→ Work to complete
Copy out each line from the material where the word "amber" is found.

→ Provided information
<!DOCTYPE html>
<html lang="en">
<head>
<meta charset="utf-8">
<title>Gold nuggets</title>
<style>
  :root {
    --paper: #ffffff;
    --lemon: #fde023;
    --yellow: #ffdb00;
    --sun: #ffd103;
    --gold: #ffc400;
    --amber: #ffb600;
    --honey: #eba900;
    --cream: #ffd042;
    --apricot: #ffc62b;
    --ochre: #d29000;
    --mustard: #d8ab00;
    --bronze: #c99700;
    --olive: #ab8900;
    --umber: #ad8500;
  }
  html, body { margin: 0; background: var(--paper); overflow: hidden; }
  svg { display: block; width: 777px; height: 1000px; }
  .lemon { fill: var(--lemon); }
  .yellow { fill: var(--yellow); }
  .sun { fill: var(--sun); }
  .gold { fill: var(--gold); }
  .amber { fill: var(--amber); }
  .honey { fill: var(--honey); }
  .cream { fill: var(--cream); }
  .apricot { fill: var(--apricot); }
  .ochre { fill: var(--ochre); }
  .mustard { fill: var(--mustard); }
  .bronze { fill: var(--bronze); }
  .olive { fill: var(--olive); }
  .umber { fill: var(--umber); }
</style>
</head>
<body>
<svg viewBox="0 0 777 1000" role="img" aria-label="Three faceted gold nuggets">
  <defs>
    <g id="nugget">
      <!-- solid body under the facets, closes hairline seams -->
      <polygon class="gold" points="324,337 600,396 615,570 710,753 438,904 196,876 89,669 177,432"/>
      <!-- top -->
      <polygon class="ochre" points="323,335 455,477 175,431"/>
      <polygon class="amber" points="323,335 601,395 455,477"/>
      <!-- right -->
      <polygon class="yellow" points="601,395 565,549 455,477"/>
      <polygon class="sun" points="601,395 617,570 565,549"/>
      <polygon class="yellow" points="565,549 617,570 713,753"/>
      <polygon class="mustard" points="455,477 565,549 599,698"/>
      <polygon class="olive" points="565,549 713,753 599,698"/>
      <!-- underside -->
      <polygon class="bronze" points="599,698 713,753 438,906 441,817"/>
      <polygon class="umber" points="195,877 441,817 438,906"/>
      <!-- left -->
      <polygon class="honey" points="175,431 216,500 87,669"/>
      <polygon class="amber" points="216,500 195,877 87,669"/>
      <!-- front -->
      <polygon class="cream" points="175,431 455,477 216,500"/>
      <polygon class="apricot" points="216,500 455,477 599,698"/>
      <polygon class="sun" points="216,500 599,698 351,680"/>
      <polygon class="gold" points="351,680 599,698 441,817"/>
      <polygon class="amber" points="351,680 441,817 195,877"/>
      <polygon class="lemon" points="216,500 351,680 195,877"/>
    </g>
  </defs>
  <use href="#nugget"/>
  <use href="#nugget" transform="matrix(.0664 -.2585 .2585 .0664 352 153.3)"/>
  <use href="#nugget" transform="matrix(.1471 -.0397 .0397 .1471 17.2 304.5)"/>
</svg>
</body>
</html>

==

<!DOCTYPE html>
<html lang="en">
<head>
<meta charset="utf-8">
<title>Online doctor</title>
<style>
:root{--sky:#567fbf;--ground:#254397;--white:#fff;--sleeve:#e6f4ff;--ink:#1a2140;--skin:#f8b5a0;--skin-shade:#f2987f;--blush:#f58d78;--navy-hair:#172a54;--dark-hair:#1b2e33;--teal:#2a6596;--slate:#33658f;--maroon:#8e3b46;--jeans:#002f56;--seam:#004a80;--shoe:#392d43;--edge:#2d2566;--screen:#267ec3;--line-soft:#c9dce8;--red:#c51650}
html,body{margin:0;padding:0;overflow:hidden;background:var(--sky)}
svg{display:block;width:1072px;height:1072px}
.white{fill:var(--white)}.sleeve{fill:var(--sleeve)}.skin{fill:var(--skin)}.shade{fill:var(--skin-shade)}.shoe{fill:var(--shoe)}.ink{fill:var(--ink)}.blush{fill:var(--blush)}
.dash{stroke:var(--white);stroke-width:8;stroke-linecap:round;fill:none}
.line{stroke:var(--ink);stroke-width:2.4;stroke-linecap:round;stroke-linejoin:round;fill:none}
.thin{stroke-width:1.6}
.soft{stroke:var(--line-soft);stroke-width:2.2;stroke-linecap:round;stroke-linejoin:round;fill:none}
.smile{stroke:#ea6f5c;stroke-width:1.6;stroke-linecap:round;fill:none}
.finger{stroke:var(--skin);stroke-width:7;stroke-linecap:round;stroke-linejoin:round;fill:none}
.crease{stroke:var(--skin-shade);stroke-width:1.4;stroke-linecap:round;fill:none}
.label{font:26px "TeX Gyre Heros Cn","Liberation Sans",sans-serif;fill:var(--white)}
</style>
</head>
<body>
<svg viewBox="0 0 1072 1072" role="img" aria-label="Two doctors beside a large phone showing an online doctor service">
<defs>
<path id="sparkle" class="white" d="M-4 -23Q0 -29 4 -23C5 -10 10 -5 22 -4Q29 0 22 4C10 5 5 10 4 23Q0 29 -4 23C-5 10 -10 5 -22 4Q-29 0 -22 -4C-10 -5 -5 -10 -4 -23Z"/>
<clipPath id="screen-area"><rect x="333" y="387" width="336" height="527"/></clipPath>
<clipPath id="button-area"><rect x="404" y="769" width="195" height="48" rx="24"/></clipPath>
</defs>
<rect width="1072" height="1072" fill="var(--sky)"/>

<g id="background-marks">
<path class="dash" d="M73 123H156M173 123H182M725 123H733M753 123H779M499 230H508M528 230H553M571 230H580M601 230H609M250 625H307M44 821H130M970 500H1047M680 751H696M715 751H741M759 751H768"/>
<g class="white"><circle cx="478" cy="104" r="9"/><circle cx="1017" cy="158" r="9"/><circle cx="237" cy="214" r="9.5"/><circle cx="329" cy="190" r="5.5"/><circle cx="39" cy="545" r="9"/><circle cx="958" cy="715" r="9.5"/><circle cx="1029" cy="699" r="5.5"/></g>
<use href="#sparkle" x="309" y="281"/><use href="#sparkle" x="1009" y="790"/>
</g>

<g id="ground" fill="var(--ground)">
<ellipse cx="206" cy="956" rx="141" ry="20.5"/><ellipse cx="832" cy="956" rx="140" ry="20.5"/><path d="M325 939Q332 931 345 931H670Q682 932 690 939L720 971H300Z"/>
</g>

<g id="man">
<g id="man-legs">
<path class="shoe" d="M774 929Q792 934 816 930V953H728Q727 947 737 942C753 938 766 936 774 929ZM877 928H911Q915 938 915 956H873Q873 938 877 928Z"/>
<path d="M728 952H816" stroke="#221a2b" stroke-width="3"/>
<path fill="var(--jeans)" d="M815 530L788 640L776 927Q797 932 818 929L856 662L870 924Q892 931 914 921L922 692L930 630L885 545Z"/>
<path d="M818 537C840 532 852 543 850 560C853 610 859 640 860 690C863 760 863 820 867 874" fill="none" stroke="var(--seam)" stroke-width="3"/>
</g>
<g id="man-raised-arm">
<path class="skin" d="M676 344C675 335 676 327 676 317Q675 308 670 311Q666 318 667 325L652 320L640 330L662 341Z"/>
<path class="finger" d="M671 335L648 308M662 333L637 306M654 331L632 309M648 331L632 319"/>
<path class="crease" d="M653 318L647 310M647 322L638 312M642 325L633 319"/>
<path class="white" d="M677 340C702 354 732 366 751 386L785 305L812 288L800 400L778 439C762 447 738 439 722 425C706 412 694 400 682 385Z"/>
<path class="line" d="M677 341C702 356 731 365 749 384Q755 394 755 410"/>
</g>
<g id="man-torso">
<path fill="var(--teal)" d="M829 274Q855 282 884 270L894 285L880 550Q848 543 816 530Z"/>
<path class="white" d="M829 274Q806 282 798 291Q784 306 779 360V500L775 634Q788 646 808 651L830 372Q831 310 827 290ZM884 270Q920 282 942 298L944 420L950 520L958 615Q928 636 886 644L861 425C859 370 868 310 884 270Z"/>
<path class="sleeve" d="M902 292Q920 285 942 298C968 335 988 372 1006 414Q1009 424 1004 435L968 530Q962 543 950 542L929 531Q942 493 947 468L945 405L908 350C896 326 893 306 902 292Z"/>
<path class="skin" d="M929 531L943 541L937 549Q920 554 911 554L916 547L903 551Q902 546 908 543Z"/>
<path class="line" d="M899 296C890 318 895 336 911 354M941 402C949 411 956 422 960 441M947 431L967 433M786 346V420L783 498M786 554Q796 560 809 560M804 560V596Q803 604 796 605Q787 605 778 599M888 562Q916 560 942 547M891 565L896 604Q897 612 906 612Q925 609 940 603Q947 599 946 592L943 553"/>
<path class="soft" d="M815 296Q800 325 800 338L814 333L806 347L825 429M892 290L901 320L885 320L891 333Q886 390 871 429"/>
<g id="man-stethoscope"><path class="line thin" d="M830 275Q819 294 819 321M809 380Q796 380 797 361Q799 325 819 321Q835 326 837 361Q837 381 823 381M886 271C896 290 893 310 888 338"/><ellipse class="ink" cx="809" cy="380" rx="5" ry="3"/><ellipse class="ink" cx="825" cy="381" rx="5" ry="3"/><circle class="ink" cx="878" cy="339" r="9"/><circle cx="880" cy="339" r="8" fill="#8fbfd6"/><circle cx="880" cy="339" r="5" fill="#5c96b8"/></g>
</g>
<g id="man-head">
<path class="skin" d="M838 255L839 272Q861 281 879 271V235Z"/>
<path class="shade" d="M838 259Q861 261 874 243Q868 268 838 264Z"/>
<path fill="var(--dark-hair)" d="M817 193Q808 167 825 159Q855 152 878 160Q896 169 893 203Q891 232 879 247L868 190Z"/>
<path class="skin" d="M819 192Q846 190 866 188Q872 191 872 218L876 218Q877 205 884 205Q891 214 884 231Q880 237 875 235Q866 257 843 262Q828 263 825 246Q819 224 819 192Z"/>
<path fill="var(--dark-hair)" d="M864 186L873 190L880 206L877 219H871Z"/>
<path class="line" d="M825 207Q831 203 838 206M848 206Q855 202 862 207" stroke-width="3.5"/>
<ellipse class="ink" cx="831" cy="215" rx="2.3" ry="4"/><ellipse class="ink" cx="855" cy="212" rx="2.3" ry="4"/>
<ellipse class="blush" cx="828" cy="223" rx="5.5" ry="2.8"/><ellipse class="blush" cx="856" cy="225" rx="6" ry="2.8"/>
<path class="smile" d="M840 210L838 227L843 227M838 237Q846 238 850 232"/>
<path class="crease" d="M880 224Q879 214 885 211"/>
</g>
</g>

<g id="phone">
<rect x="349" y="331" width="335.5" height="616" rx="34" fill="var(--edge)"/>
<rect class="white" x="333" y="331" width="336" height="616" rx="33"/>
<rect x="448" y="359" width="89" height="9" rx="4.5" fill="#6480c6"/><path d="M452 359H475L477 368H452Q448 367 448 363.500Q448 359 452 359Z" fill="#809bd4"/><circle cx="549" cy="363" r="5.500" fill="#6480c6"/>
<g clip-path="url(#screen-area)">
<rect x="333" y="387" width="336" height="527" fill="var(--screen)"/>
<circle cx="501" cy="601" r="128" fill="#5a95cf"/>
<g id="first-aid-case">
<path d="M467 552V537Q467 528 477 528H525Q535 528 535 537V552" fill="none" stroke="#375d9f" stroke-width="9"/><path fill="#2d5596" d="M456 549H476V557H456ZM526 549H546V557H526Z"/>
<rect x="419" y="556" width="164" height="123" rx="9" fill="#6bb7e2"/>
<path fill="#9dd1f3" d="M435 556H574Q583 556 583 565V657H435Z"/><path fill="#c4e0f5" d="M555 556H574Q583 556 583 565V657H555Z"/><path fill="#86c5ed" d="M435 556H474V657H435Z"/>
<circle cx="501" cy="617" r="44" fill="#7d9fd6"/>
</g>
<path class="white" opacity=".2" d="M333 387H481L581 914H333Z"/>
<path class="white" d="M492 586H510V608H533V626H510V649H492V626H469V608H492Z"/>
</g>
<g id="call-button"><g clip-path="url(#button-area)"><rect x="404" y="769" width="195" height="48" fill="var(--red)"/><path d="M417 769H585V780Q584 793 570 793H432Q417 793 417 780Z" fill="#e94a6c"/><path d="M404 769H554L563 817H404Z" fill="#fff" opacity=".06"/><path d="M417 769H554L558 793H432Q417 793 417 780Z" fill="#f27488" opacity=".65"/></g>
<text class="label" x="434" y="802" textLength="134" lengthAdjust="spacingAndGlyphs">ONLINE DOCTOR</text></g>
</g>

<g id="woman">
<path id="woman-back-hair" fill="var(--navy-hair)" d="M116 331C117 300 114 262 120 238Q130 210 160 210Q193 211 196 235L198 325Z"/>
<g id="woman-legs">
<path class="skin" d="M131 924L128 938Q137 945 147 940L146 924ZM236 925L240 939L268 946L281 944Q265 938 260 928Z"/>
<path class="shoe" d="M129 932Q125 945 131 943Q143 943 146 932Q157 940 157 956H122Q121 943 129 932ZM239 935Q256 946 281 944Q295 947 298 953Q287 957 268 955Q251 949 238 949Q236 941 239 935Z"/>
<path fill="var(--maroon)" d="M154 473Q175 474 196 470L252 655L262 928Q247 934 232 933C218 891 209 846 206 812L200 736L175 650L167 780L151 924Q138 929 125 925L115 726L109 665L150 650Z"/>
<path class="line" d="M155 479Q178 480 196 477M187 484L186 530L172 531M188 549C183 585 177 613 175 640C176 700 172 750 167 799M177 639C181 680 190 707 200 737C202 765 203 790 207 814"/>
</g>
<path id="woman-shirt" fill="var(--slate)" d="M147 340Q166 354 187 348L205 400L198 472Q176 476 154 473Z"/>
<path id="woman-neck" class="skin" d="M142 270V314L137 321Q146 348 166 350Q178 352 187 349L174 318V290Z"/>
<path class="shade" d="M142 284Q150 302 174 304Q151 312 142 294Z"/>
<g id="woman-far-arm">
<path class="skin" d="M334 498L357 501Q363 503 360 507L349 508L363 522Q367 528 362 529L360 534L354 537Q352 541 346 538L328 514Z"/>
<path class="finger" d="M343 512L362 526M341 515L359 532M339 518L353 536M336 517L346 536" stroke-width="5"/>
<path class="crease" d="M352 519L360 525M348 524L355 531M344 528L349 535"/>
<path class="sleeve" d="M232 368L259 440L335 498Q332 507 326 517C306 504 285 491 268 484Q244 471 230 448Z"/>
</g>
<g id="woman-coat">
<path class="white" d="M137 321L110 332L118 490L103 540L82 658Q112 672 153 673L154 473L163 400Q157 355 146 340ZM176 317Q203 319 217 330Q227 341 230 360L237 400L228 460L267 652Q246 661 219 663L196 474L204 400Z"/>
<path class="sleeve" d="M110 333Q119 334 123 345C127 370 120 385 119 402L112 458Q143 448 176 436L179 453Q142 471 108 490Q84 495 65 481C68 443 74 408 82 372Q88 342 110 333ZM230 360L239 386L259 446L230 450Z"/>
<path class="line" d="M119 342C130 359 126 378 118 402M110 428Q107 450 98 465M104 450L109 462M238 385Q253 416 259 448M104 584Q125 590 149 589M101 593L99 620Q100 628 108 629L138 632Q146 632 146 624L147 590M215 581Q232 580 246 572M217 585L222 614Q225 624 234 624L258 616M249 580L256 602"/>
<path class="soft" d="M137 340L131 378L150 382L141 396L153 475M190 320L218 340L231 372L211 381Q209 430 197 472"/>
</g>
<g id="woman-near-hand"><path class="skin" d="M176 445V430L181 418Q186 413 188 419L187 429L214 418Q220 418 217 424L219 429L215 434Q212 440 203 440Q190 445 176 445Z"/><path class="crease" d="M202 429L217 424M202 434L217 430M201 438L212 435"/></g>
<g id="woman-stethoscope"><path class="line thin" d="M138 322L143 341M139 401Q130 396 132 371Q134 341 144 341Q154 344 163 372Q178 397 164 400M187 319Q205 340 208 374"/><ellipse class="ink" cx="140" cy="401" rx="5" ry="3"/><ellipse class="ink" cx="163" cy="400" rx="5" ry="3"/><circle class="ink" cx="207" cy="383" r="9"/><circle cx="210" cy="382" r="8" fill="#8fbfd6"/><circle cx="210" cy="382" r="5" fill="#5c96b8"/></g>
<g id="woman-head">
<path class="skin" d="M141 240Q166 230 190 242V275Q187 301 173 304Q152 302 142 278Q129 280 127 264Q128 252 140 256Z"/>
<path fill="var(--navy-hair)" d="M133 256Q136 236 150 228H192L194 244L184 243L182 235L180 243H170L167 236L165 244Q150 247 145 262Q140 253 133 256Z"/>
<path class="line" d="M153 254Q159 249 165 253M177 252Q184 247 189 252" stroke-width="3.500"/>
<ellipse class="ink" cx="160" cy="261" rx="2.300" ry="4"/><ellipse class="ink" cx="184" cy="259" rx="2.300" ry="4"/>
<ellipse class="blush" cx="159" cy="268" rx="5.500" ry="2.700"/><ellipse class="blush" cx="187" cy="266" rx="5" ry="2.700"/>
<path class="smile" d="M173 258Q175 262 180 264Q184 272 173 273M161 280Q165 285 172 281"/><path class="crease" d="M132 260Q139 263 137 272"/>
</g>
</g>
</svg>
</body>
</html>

→ Response to this task
    --amber: #ffb600;
  .amber { fill: var(--amber); }
      <polygon class="amber" points="323,335 601,395 455,477"/>
      <polygon class="amber" points="216,500 195,877 87,669"/>
      <polygon class="amber" points="351,680 441,817 195,877"/>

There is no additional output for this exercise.